Count the lines in the material below that contain the word "html" and give the number alone.

## STORED DATA
__________
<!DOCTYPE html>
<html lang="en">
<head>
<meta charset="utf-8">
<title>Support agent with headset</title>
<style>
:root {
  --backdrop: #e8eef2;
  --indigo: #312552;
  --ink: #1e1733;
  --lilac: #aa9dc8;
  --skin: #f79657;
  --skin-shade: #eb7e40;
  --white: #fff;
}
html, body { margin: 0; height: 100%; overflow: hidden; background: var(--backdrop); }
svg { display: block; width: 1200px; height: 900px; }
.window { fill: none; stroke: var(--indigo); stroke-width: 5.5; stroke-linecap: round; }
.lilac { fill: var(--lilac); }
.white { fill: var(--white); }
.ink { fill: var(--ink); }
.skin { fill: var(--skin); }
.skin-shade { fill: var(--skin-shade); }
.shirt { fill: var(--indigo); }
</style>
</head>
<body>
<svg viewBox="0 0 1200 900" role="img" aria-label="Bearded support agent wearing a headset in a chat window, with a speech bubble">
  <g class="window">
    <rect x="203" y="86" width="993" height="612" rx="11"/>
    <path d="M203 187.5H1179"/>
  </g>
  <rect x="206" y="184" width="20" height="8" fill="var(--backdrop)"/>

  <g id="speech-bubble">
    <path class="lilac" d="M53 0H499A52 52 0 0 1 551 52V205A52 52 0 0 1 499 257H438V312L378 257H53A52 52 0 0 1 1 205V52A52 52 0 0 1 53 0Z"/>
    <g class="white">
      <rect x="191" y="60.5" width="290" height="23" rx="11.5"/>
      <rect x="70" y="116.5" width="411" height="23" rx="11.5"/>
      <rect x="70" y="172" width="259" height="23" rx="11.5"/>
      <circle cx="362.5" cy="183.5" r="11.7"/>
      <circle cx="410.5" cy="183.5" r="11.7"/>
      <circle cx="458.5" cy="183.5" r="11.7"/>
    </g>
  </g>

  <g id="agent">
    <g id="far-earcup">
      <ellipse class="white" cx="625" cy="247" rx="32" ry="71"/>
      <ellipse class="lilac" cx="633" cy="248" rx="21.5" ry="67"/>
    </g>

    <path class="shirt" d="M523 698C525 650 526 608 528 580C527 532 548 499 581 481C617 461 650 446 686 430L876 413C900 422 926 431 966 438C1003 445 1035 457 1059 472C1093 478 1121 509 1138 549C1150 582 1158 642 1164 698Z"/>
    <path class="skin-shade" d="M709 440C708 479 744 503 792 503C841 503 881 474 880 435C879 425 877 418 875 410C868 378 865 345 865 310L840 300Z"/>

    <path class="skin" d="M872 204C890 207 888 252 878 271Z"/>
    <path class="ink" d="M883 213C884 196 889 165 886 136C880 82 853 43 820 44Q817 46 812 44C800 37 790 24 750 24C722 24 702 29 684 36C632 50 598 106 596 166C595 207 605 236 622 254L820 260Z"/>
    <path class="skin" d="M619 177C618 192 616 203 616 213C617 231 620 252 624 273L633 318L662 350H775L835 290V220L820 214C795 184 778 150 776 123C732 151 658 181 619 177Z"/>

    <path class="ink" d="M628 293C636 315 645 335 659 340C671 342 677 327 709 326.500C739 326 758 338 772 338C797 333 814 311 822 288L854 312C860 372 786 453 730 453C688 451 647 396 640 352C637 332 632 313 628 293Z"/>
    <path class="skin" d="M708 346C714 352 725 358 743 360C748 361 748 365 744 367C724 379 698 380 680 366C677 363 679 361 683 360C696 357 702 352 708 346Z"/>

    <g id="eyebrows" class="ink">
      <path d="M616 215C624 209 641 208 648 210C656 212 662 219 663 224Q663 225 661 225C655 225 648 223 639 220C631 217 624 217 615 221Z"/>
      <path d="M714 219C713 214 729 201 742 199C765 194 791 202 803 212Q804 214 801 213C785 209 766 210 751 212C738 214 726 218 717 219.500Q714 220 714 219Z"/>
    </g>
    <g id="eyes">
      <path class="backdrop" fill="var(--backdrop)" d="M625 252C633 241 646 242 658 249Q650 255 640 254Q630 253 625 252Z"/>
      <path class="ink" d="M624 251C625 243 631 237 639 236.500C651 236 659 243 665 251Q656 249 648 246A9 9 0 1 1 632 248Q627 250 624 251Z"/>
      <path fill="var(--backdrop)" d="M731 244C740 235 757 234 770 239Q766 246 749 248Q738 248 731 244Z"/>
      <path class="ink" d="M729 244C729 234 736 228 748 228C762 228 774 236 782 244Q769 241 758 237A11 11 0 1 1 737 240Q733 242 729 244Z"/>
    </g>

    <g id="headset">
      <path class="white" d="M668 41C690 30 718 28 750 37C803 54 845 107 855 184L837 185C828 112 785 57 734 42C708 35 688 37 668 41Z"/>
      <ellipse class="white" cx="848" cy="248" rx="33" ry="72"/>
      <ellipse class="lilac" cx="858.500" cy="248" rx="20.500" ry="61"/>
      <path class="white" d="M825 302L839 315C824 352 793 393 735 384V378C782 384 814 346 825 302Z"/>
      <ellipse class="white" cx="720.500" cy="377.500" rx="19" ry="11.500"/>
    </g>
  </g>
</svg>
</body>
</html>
__________
## SOLUTION FOR THIS TASK
4